[Provided data — start]

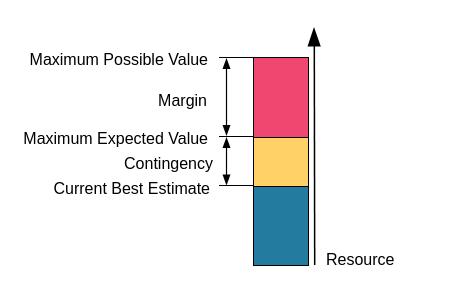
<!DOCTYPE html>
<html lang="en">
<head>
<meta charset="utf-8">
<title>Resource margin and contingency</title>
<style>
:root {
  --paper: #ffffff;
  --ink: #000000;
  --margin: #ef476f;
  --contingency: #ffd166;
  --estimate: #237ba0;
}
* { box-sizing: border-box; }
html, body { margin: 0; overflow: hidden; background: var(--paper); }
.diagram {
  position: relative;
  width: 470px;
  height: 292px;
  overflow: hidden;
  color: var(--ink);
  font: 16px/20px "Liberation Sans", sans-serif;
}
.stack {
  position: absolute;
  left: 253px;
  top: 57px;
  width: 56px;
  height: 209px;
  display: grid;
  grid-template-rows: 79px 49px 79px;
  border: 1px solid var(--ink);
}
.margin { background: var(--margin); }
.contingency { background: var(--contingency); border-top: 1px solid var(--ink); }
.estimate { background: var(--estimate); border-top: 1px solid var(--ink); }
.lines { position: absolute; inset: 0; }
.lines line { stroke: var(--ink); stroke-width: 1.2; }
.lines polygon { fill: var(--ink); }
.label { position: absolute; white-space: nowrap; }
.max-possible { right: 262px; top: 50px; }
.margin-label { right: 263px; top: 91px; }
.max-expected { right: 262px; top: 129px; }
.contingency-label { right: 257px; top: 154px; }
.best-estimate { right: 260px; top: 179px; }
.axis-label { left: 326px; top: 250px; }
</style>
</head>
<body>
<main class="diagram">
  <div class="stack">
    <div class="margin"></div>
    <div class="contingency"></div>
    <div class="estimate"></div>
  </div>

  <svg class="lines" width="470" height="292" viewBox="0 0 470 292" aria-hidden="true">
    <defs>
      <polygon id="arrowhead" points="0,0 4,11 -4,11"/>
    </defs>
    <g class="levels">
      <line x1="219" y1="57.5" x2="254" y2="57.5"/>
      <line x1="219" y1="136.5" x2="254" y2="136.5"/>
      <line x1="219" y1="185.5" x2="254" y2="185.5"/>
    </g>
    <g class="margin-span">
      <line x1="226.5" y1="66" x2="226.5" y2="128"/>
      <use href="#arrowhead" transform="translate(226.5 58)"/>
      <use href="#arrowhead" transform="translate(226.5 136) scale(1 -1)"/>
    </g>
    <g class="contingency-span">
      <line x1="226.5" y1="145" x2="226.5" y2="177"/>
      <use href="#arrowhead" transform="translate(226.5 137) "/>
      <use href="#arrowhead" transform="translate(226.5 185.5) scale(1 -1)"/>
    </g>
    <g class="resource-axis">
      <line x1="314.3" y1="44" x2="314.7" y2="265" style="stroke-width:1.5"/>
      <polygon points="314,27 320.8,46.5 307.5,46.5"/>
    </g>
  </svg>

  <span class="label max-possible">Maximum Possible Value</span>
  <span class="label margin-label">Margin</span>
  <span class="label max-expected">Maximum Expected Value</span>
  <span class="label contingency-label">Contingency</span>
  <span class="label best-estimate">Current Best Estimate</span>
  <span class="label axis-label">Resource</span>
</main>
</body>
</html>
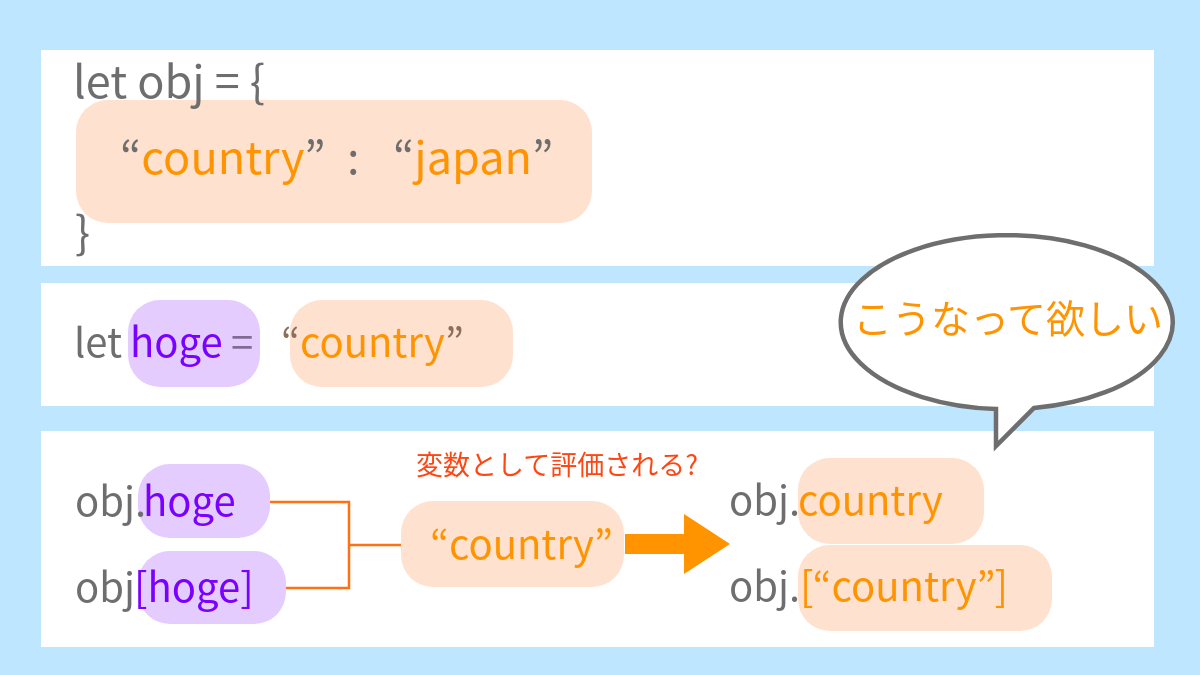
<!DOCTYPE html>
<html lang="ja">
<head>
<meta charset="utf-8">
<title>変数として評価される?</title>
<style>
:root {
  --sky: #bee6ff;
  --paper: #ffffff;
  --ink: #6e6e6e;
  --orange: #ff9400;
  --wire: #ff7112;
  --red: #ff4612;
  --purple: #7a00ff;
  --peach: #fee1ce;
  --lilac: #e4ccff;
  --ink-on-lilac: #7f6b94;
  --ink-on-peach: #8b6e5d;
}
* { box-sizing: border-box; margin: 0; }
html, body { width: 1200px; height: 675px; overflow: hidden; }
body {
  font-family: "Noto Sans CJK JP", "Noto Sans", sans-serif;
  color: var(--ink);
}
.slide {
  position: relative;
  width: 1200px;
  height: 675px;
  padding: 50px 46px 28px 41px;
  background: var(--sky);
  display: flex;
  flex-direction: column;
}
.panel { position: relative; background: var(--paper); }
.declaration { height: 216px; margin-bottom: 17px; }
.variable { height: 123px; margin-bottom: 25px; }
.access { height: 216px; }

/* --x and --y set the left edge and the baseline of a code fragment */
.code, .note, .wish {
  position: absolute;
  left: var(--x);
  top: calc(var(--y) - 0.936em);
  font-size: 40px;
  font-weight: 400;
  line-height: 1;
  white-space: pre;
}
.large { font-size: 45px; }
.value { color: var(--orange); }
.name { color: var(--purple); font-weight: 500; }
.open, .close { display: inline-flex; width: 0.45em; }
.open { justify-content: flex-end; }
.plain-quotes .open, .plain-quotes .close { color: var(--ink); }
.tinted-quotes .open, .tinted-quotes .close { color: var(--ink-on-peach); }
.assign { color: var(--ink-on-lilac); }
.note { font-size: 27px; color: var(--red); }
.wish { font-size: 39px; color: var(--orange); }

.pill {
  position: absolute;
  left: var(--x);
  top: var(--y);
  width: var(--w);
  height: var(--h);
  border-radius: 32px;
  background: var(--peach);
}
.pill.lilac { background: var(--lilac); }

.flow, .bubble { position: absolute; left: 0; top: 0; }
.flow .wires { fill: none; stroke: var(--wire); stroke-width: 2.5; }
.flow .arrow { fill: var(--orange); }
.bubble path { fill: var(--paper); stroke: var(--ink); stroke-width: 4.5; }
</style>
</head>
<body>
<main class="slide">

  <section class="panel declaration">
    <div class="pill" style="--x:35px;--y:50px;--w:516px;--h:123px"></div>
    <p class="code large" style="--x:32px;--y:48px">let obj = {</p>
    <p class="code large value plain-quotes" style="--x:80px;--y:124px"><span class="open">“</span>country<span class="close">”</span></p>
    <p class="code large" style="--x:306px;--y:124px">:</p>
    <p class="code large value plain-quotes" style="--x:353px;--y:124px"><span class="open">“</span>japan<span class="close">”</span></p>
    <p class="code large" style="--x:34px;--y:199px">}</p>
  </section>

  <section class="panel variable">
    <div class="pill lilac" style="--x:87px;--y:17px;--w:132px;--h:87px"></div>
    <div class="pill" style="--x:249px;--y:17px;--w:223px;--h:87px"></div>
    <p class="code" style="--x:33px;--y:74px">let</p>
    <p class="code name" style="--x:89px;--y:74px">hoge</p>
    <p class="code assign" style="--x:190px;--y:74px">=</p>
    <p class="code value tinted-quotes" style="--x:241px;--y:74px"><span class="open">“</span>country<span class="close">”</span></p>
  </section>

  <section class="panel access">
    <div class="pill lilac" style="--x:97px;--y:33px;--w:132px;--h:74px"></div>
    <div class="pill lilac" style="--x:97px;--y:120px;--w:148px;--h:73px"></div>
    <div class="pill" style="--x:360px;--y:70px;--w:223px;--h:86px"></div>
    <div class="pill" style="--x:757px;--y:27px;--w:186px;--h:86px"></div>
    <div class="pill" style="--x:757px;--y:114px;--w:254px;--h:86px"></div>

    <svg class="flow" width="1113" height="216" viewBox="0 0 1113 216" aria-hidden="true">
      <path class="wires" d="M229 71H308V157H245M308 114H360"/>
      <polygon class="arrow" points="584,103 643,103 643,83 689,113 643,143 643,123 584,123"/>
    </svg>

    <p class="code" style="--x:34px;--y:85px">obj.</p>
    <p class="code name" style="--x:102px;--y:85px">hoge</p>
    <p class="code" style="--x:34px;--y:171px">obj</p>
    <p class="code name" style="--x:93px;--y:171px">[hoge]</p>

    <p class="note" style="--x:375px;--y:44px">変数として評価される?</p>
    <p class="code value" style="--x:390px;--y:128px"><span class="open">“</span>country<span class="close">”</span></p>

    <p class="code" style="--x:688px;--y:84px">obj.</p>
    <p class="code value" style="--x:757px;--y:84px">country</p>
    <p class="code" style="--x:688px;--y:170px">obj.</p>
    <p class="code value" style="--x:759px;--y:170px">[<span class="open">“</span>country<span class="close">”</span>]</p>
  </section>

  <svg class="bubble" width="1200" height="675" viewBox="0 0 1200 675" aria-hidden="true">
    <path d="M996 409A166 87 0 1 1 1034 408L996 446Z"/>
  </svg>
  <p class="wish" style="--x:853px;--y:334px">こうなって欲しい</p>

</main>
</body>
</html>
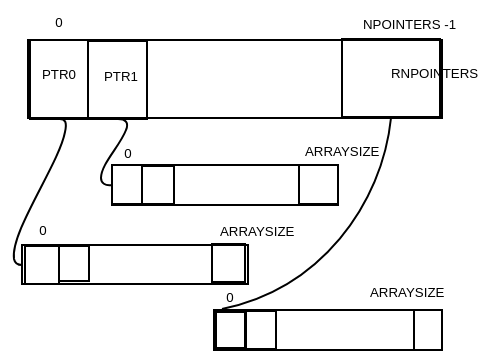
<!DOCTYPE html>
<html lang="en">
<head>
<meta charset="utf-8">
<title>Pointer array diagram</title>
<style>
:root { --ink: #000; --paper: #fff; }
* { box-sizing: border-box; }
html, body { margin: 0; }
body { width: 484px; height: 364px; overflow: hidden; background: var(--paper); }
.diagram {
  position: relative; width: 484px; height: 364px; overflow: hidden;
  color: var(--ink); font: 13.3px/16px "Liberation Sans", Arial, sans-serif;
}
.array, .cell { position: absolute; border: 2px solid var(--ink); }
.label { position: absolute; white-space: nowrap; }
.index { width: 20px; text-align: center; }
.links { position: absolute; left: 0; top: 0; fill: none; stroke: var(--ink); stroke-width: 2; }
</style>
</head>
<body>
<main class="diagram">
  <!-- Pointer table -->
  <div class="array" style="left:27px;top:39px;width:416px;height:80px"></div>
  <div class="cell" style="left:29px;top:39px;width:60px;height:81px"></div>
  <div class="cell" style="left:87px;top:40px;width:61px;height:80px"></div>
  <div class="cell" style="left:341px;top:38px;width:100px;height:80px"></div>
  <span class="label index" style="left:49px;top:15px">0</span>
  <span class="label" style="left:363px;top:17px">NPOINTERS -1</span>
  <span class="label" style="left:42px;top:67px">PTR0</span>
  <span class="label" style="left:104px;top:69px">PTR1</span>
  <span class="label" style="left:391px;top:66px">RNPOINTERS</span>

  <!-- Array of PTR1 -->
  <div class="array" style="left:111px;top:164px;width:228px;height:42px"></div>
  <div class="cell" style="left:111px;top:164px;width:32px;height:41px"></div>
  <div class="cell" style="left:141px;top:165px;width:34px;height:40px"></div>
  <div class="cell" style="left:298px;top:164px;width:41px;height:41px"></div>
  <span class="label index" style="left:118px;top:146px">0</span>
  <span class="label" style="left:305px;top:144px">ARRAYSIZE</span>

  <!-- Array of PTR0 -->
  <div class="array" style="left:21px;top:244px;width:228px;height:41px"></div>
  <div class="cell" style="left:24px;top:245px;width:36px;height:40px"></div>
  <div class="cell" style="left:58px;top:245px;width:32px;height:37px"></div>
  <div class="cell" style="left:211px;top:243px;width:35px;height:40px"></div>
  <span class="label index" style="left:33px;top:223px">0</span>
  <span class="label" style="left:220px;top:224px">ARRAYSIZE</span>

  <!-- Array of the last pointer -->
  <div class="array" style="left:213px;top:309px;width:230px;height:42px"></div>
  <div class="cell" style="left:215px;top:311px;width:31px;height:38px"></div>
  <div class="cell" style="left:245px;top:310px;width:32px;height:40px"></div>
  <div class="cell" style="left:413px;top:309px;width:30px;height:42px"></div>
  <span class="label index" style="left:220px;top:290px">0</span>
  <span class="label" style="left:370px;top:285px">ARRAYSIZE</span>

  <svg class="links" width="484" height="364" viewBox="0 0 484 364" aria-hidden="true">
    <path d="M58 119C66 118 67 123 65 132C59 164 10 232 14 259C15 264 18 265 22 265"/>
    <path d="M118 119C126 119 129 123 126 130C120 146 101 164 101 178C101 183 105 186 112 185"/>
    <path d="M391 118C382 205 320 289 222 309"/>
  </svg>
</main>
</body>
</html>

[Provided data — finish]

In the records above, collect each line with "hoge".

=== Result of the exercise ===
    <p class="code name" style="--x:89px;--y:74px">hoge</p>
    <p class="code name" style="--x:102px;--y:85px">hoge</p>
    <p class="code name" style="--x:93px;--y:171px">[hoge]</p>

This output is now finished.